Problem description: Your answer should be the records, restated word for word.

Data provided:
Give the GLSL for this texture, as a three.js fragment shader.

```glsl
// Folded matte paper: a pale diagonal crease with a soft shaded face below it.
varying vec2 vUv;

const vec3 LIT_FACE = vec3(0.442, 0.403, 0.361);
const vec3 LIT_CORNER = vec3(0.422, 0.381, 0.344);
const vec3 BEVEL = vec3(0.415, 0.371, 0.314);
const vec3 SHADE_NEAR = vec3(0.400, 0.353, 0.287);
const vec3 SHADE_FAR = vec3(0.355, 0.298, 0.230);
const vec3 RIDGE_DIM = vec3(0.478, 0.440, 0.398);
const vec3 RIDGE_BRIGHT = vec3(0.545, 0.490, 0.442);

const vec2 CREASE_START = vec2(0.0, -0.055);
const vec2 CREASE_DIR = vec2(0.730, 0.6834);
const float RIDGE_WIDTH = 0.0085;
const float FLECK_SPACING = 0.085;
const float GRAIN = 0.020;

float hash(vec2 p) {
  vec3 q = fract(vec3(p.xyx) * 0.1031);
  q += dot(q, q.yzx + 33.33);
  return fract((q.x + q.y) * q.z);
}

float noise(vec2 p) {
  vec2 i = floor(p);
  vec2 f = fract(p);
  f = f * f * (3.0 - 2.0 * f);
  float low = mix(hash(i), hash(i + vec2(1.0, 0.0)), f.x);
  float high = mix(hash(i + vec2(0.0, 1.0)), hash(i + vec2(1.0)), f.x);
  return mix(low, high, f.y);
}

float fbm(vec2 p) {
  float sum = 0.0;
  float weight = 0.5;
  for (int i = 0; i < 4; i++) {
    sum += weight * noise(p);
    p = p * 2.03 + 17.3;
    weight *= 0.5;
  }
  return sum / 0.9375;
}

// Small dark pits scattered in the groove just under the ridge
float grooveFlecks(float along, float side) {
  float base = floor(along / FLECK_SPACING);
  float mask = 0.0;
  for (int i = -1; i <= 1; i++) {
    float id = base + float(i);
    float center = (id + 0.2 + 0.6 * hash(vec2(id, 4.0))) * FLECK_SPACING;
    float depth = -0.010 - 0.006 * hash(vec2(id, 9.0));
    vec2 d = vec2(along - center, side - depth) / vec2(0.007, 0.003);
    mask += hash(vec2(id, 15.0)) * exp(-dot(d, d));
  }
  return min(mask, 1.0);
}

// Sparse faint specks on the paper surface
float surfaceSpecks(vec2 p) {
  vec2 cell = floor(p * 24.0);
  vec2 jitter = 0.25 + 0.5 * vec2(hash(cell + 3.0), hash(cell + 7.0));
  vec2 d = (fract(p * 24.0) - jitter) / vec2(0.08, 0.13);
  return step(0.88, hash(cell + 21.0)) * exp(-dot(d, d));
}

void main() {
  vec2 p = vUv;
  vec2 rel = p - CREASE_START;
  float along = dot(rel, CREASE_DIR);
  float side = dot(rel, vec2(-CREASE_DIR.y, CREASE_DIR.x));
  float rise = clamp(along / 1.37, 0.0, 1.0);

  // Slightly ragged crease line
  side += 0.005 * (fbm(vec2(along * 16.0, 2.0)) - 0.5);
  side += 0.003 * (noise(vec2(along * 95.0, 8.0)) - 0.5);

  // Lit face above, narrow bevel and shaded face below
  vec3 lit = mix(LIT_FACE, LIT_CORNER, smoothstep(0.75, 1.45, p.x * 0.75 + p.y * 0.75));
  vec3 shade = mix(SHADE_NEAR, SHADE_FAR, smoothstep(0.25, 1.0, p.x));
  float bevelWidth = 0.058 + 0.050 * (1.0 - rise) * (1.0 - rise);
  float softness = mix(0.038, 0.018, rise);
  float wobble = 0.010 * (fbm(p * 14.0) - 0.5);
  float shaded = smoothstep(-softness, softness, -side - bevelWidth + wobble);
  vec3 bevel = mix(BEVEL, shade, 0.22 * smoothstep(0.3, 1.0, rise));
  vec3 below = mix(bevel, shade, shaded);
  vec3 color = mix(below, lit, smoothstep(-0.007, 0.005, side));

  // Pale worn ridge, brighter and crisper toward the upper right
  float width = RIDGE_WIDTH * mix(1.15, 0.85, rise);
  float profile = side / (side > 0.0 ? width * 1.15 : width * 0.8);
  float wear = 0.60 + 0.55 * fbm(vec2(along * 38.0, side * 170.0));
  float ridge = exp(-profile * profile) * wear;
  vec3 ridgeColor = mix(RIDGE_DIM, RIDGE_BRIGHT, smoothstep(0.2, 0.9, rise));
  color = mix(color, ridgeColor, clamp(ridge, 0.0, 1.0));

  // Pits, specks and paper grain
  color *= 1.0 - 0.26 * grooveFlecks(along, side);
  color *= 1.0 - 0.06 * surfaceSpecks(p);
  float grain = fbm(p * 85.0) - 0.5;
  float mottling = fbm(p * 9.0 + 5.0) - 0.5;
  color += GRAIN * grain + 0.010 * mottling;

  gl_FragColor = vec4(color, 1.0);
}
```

Answer box:
Give the GLSL for this texture, as a three.js fragment shader.

```glsl
// Folded matte paper: a pale diagonal crease with a soft shaded face below it.
varying vec2 vUv;

const vec3 LIT_FACE = vec3(0.442, 0.403, 0.361);
const vec3 LIT_CORNER = vec3(0.422, 0.381, 0.344);
const vec3 BEVEL = vec3(0.415, 0.371, 0.314);
const vec3 SHADE_NEAR = vec3(0.400, 0.353, 0.287);
const vec3 SHADE_FAR = vec3(0.355, 0.298, 0.230);
const vec3 RIDGE_DIM = vec3(0.478, 0.440, 0.398);
const vec3 RIDGE_BRIGHT = vec3(0.545, 0.490, 0.442);

const vec2 CREASE_START = vec2(0.0, -0.055);
const vec2 CREASE_DIR = vec2(0.730, 0.6834);
const float RIDGE_WIDTH = 0.0085;
const float FLECK_SPACING = 0.085;
const float GRAIN = 0.020;

float hash(vec2 p) {
  vec3 q = fract(vec3(p.xyx) * 0.1031);
  q += dot(q, q.yzx + 33.33);
  return fract((q.x + q.y) * q.z);
}

float noise(vec2 p) {
  vec2 i = floor(p);
  vec2 f = fract(p);
  f = f * f * (3.0 - 2.0 * f);
  float low = mix(hash(i), hash(i + vec2(1.0, 0.0)), f.x);
  float high = mix(hash(i + vec2(0.0, 1.0)), hash(i + vec2(1.0)), f.x);
  return mix(low, high, f.y);
}

float fbm(vec2 p) {
  float sum = 0.0;
  float weight = 0.5;
  for (int i = 0; i < 4; i++) {
    sum += weight * noise(p);
    p = p * 2.03 + 17.3;
    weight *= 0.5;
  }
  return sum / 0.9375;
}

// Small dark pits scattered in the groove just under the ridge
float grooveFlecks(float along, float side) {
  float base = floor(along / FLECK_SPACING);
  float mask = 0.0;
  for (int i = -1; i <= 1; i++) {
    float id = base + float(i);
    float center = (id + 0.2 + 0.6 * hash(vec2(id, 4.0))) * FLECK_SPACING;
    float depth = -0.010 - 0.006 * hash(vec2(id, 9.0));
    vec2 d = vec2(along - center, side - depth) / vec2(0.007, 0.003);
    mask += hash(vec2(id, 15.0)) * exp(-dot(d, d));
  }
  return min(mask, 1.0);
}

// Sparse faint specks on the paper surface
float surfaceSpecks(vec2 p) {
  vec2 cell = floor(p * 24.0);
  vec2 jitter = 0.25 + 0.5 * vec2(hash(cell + 3.0), hash(cell + 7.0));
  vec2 d = (fract(p * 24.0) - jitter) / vec2(0.08, 0.13);
  return step(0.88, hash(cell + 21.0)) * exp(-dot(d, d));
}

void main() {
  vec2 p = vUv;
  vec2 rel = p - CREASE_START;
  float along = dot(rel, CREASE_DIR);
  float side = dot(rel, vec2(-CREASE_DIR.y, CREASE_DIR.x));
  float rise = clamp(along / 1.37, 0.0, 1.0);

  // Slightly ragged crease line
  side += 0.005 * (fbm(vec2(along * 16.0, 2.0)) - 0.5);
  side += 0.003 * (noise(vec2(along * 95.0, 8.0)) - 0.5);

  // Lit face above, narrow bevel and shaded face below
  vec3 lit = mix(LIT_FACE, LIT_CORNER, smoothstep(0.75, 1.45, p.x * 0.75 + p.y * 0.75));
  vec3 shade = mix(SHADE_NEAR, SHADE_FAR, smoothstep(0.25, 1.0, p.x));
  float bevelWidth = 0.058 + 0.050 * (1.0 - rise) * (1.0 - rise);
  float softness = mix(0.038, 0.018, rise);
  float wobble = 0.010 * (fbm(p * 14.0) - 0.5);
  float shaded = smoothstep(-softness, softness, -side - bevelWidth + wobble);
  vec3 bevel = mix(BEVEL, shade, 0.22 * smoothstep(0.3, 1.0, rise));
  vec3 below = mix(bevel, shade, shaded);
  vec3 color = mix(below, lit, smoothstep(-0.007, 0.005, side));

  // Pale worn ridge, brighter and crisper toward the upper right
  float width = RIDGE_WIDTH * mix(1.15, 0.85, rise);
  float profile = side / (side > 0.0 ? width * 1.15 : width * 0.8);
  float wear = 0.60 + 0.55 * fbm(vec2(along * 38.0, side * 170.0));
  float ridge = exp(-profile * profile) * wear;
  vec3 ridgeColor = mix(RIDGE_DIM, RIDGE_BRIGHT, smoothstep(0.2, 0.9, rise));
  color = mix(color, ridgeColor, clamp(ridge, 0.0, 1.0));

  // Pits, specks and paper grain
  color *= 1.0 - 0.26 * grooveFlecks(along, side);
  color *= 1.0 - 0.06 * surfaceSpecks(p);
  float grain = fbm(p * 85.0) - 0.5;
  float mottling = fbm(p * 9.0 + 5.0) - 0.5;
  color += GRAIN * grain + 0.010 * mottling;

  gl_FragColor = vec4(color, 1.0);
}
```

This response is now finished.